The double hyphen caesura around ‘taking my wrist’ is the only point of contact within the poem. This physical unity is shocking to Olds, the caesuras placing metrical emphasis on this moment. It could also be seen as a moment of change within the poem. Following this final contact, ‘we’ is no longer used, falling away to ‘I’ and ‘he’.
I am sitting on the floor. I look up at him,
(…)to catch my cold.” I should not have told him that,
The physical difference between the two people is made clear in line 8. Olds is ‘sitting on the floor’, grounded while he takes the ‘couch’. The poet is ‘look[ing] up at her partner. The spatial levels between them create a sense of dominance, Olds following in her partner’s desire to separate. He physically dominates the scene, even in the early moments of ‘holding’ her wrists. Their relationship is not what it once was, Olds imaging it as a ‘chamber’ of ‘dust I carry around’. The use of ‘dust’ suggests a stagnation, their relationship having faded into dilapidation.

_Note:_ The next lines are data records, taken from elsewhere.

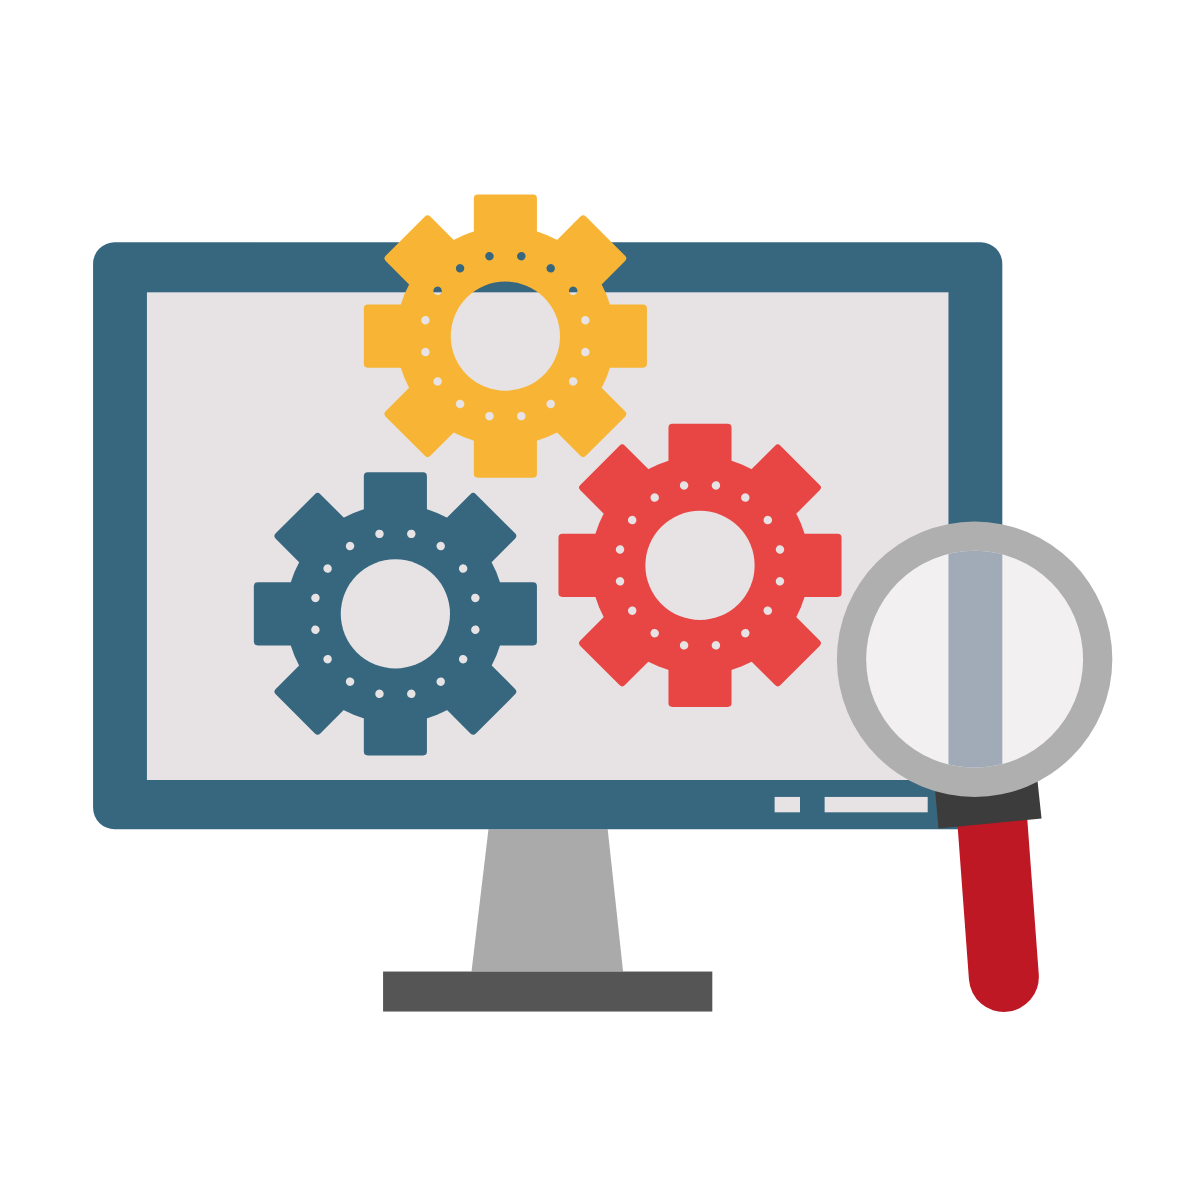
<!DOCTYPE html>
<html lang="en">
<head>
<meta charset="utf-8">
<title>System Inspection</title>
<style>
  :root {
    --page: #ffffff;
    --frame: #37677f;
    --screen: #e7e3e4;
    --gear-gold: #f8b535;
    --gear-red: #e84644;
    --gear-blue: #37677f;
    --stand: #abaaaa;
    --base: #565555;
    --lens-ring: #afafaf;
    --lens-glass: #f2f0f1;
    --lens-frame-tint: #a1abb8;
    --collar: #3c3c3c;
    --handle: #be1824;
  }
  html, body {
    margin: 0;
    width: 1200px;
    height: 1200px;
    overflow: hidden;
    background: var(--page);
  }
  .artboard { display: block; width: 1200px; height: 1200px; }
</style>
</head>
<body>
<svg class="artboard" viewBox="0 0 1560 1560" xmlns="http://www.w3.org/2000/svg" role="img" aria-label="Computer monitor with gears and a magnifying glass">
  <defs>
    <circle id="gear-dot" cx="0" cy="-106" r="5.5"/>
    <mask id="gear-cutouts" maskUnits="userSpaceOnUse" x="-200" y="-200" width="400" height="400">
      <rect x="-200" y="-200" width="400" height="400" fill="#fff"/>
      <circle r="71" fill="#000"/>
      <g fill="#000">
        <use href="#gear-dot" transform="rotate(11.25)"/>
        <use href="#gear-dot" transform="rotate(33.75)"/>
        <use href="#gear-dot" transform="rotate(56.25)"/>
        <use href="#gear-dot" transform="rotate(78.75)"/>
        <use href="#gear-dot" transform="rotate(101.25)"/>
        <use href="#gear-dot" transform="rotate(123.75)"/>
        <use href="#gear-dot" transform="rotate(146.25)"/>
        <use href="#gear-dot" transform="rotate(168.75)"/>
        <use href="#gear-dot" transform="rotate(191.25)"/>
        <use href="#gear-dot" transform="rotate(213.75)"/>
        <use href="#gear-dot" transform="rotate(236.25)"/>
        <use href="#gear-dot" transform="rotate(258.75)"/>
        <use href="#gear-dot" transform="rotate(281.25)"/>
        <use href="#gear-dot" transform="rotate(303.75)"/>
        <use href="#gear-dot" transform="rotate(326.25)"/>
        <use href="#gear-dot" transform="rotate(348.75)"/>
      </g>
    </mask>
    <rect id="gear-tooth" x="-41" y="-184" width="82" height="70" rx="5"/>
    <g id="gear" mask="url(#gear-cutouts)">
      <circle r="142"/>
      <use href="#gear-tooth"/>
      <use href="#gear-tooth" transform="rotate(45)"/>
      <use href="#gear-tooth" transform="rotate(90)"/>
      <use href="#gear-tooth" transform="rotate(135)"/>
      <use href="#gear-tooth" transform="rotate(180)"/>
      <use href="#gear-tooth" transform="rotate(225)"/>
      <use href="#gear-tooth" transform="rotate(270)"/>
      <use href="#gear-tooth" transform="rotate(315)"/>
    </g>
    <clipPath id="lens-clip">
      <circle cx="1267" cy="857" r="141"/>
    </clipPath>
  </defs>

  <g class="monitor">
    <polygon class="monitor-neck" points="635,1078 790,1078 810,1263 613,1263" fill="var(--stand)"/>
    <rect class="monitor-base" x="498" y="1263" width="428" height="52" fill="var(--base)"/>
    <rect class="monitor-frame" x="121" y="315" width="1182" height="763" rx="28" fill="var(--frame)"/>
    <rect class="monitor-screen" x="191" y="380" width="1042" height="634" fill="var(--screen)"/>
    <rect class="monitor-button" x="1007" y="1036" width="33" height="20" fill="var(--screen)"/>
    <rect class="monitor-button-wide" x="1072" y="1036" width="134" height="20" fill="var(--screen)"/>
  </g>

  <g class="gears">
    <use href="#gear" transform="translate(657 437)" fill="var(--gear-gold)"/>
    <use href="#gear" transform="translate(910 735)" fill="var(--gear-red)"/>
    <use href="#gear" transform="translate(514 798)" fill="var(--gear-blue)"/>
  </g>

  <g class="magnifier">
    <line class="magnifier-handle" x1="1288" y1="1040" x2="1305" y2="1270" stroke="var(--handle)" stroke-width="91" stroke-linecap="round"/>
    <polygon class="magnifier-collar" points="1215,1020 1348,1008 1354,1064 1220,1077" fill="var(--collar)"/>
    <circle class="magnifier-ring" cx="1267" cy="857" r="179" fill="var(--lens-ring)"/>
    <circle class="magnifier-glass" cx="1267" cy="857" r="141" fill="var(--lens-glass)"/>
    <rect class="magnified-frame" x="1233" y="700" width="70" height="320" fill="var(--lens-frame-tint)" clip-path="url(#lens-clip)"/>
  </g>
</svg>
</body>
</html>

Although their relationship has faded away, Olds still finds a sense of connection with her lover. She takes comfort in the fact that ‘he is drinking/ a wine grown where I was born’. As if the activity of drinking and the location from which the drink came from provides a bridge of connection. This is dubious at best, with Olds revealing her desire for something that isn’t there anymore.
I tell him I will try to fall out of(…)to it, it is my hope.
Olds uses speech throughout the poem, yet does not include the moment that ‘I tell him I will try to fall out of /love with him’. It seems almost like self-censoring, with Olds not wanting to remember this moment. Trivial parts of the conversation, ‘Don’t catch my cold’ are kept, the decision to stop loving is not. This is a depressing moment for Olds, her love being replied as ‘loves me as the mother of our children’. They are no longer in love, her partner now just appreciating her role in their children’s lives.
Her tears are personified, threatening to make ‘burning leaps’ out of her eyes. The sense of ‘burning’ conveys the pain Olds feels, not having come to terms with their breakup. She images these tears like ‘knives’ coming down upon them. These knives ‘outline’ a ‘heart’, plunging into her body. This self-mutilation is emblematic of the emotional pain she feels from the breakup. Olds is not okay, trying to ‘nod’ along to the conversation. The final line is one of ‘hope’, Olds using the anger she feels to ground herself.
Similar Poetry to The Flurry
The sense of in-betweenness that Olds explores in The Flurry is echoed by Owen Sheers. Particularly in the poem Intermission, Sheers creates a moment of being between two stages of life. For Olds, this sense of telling the children will be the final nail in the coffin of their relationship. Sheers uses a physical intermission in the life of a power cut to reflect a similar tone.
Reginald Gibbons’ Hour also explores breaking up. In their poem, Gibbons melancholically reflects over a past relationship. The darkness of the scene directly contrasts with the vivacity of The Flurry, both share central unrest.